__Task description__: Please set down each entry exactly, omitting any picture it holds.

__Records provided__:
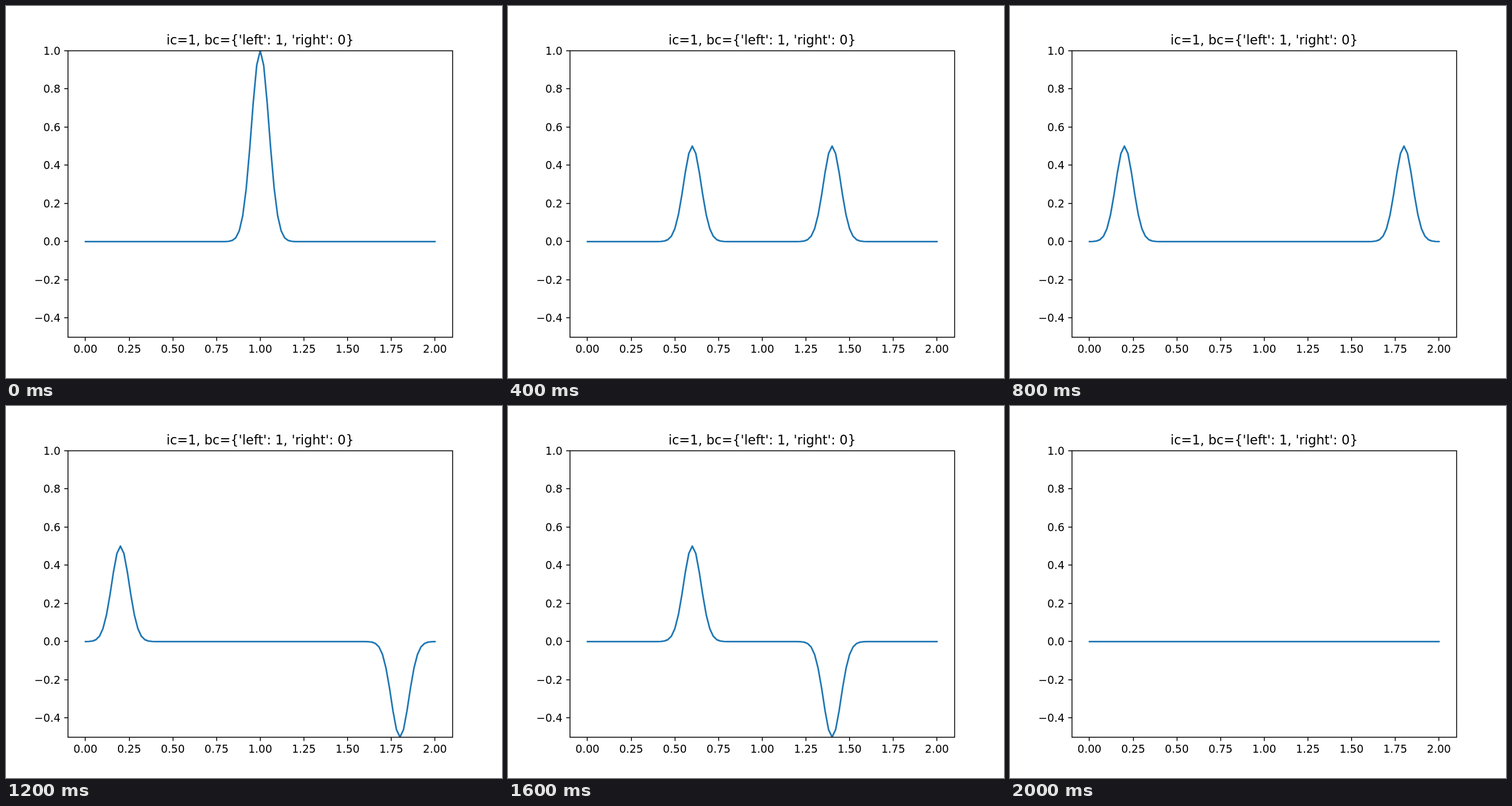
An HTML page for the animation above (2200 ms loop, 864 by 648 pixels).

```html
<!DOCTYPE html>
<html lang="en">
<head>
<meta charset="utf-8">
<title>Wave on a string</title>
<style>
  html, body { margin: 0; width: 100%; height: 100%; overflow: hidden; background: #fff; }
  svg { display: block; width: 864px; height: 648px; }
  text { font: 18.75px "DejaVu Sans", sans-serif; fill: #000; }
  .title { font-size: 22.5px; }
  .axes { fill: none; stroke: #000; stroke-width: 1.5; }
  .wave { fill: none; stroke: #1f77b4; stroke-width: 2.8125; stroke-linecap: square; stroke-linejoin: round; }
</style>
</head>
<body>
<svg viewBox="0 0 864 648">
  <clipPath id="plot"><rect x="108" y="78" width="670" height="499"/></clipPath>
  <g clip-path="url(#plot)"><path class="wave" id="wave"/></g>
  <path class="axes" id="ticks"/>
  <rect class="axes" x="108" y="78" width="670" height="499"/>
  <g id="labels"></g>
  <text class="title" x="442.8" y="66.5" text-anchor="middle">ic=1, bc={'left': 1, 'right': 0}</text>
</svg>
<script>
const LOOP = 2200, STEP = 200, POINTS = 100;
const px = x => 108 + (x + 0.1) * 669.6 / 2.2;
const py = y => 77.76 + (1 - y) * 332.64;
const $ = id => document.getElementById(id);

function label(str, x, y, anchor) {
  const el = document.createElementNS('http://www.w3.org/2000/svg', 'text');
  el.setAttribute('x', x);
  el.setAttribute('y', y);
  el.setAttribute('text-anchor', anchor);
  el.textContent = str;
  $('labels').append(el);
}

function drawTicks() {
  let d = '';
  for (let i = 0; i <= 8; i++) {
    const x = px(i / 4);
    d += `M${Math.round(x)} 577v6.56`;
    label((i / 4).toFixed(2), x, 604, 'middle');
  }
  for (let i = -2; i <= 5; i++) {
    const y = Math.round(py(i / 5));
    d += `M108 ${y}h-6.56`;
    label((i / 5).toFixed(1).replace('-', '\u2212'), 94.9, y + 7, 'end');
  }
  $('ticks').setAttribute('d', d);
}

const pulse = d => Math.exp(-200 * d * d) / 2;

// Two travelling pulses plus their mirror images: free left end, fixed right end.
const height = (x, t) =>
  pulse(x - 1 + t) + pulse(x + 1 - t) + pulse(x - 1 - t) - pulse(x - 3 + t);

function draw(ms) {
  const t = Math.floor(ms % LOOP / STEP) * STEP / 1000;
  let d = '';
  for (let i = 0; i <= POINTS; i++) {
    const x = 2 * i / POINTS;
    d += `${i ? 'L' : 'M'}${px(x).toFixed(2)} ${py(height(x, t)).toFixed(2)}`;
  }
  $('wave').setAttribute('d', d);
}

drawTicks();
const start = performance.now();
function tick() {
  draw(performance.now() - start);
  requestAnimationFrame(tick);
}
tick();
</script>
</body>
</html>
```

__Result for this task__:
An HTML page for the animation above (2200 ms loop, 864 by 648 pixels).

```html
<!DOCTYPE html>
<html lang="en">
<head>
<meta charset="utf-8">
<title>Wave on a string</title>
<style>
  html, body { margin: 0; width: 100%; height: 100%; overflow: hidden; background: #fff; }
  svg { display: block; width: 864px; height: 648px; }
  text { font: 18.75px "DejaVu Sans", sans-serif; fill: #000; }
  .title { font-size: 22.5px; }
  .axes { fill: none; stroke: #000; stroke-width: 1.5; }
  .wave { fill: none; stroke: #1f77b4; stroke-width: 2.8125; stroke-linecap: square; stroke-linejoin: round; }
</style>
</head>
<body>
<svg viewBox="0 0 864 648">
  <clipPath id="plot"><rect x="108" y="78" width="670" height="499"/></clipPath>
  <g clip-path="url(#plot)"><path class="wave" id="wave"/></g>
  <path class="axes" id="ticks"/>
  <rect class="axes" x="108" y="78" width="670" height="499"/>
  <g id="labels"></g>
  <text class="title" x="442.8" y="66.5" text-anchor="middle">ic=1, bc={'left': 1, 'right': 0}</text>
</svg>
<script>
const LOOP = 2200, STEP = 200, POINTS = 100;
const px = x => 108 + (x + 0.1) * 669.6 / 2.2;
const py = y => 77.76 + (1 - y) * 332.64;
const $ = id => document.getElementById(id);

function label(str, x, y, anchor) {
  const el = document.createElementNS('http://www.w3.org/2000/svg', 'text');
  el.setAttribute('x', x);
  el.setAttribute('y', y);
  el.setAttribute('text-anchor', anchor);
  el.textContent = str;
  $('labels').append(el);
}

function drawTicks() {
  let d = '';
  for (let i = 0; i <= 8; i++) {
    const x = px(i / 4);
    d += `M${Math.round(x)} 577v6.56`;
    label((i / 4).toFixed(2), x, 604, 'middle');
  }
  for (let i = -2; i <= 5; i++) {
    const y = Math.round(py(i / 5));
    d += `M108 ${y}h-6.56`;
    label((i / 5).toFixed(1).replace('-', '\u2212'), 94.9, y + 7, 'end');
  }
  $('ticks').setAttribute('d', d);
}

const pulse = d => Math.exp(-200 * d * d) / 2;

// Two travelling pulses plus their mirror images: free left end, fixed right end.
const height = (x, t) =>
  pulse(x - 1 + t) + pulse(x + 1 - t) + pulse(x - 1 - t) - pulse(x - 3 + t);

function draw(ms) {
  const t = Math.floor(ms % LOOP / STEP) * STEP / 1000;
  let d = '';
  for (let i = 0; i <= POINTS; i++) {
    const x = 2 * i / POINTS;
    d += `${i ? 'L' : 'M'}${px(x).toFixed(2)} ${py(height(x, t)).toFixed(2)}`;
  }
  $('wave').setAttribute('d', d);
}

drawTicks();
const start = performance.now();
function tick() {
  draw(performance.now() - start);
  requestAnimationFrame(tick);
}
tick();
</script>
</body>
</html>
```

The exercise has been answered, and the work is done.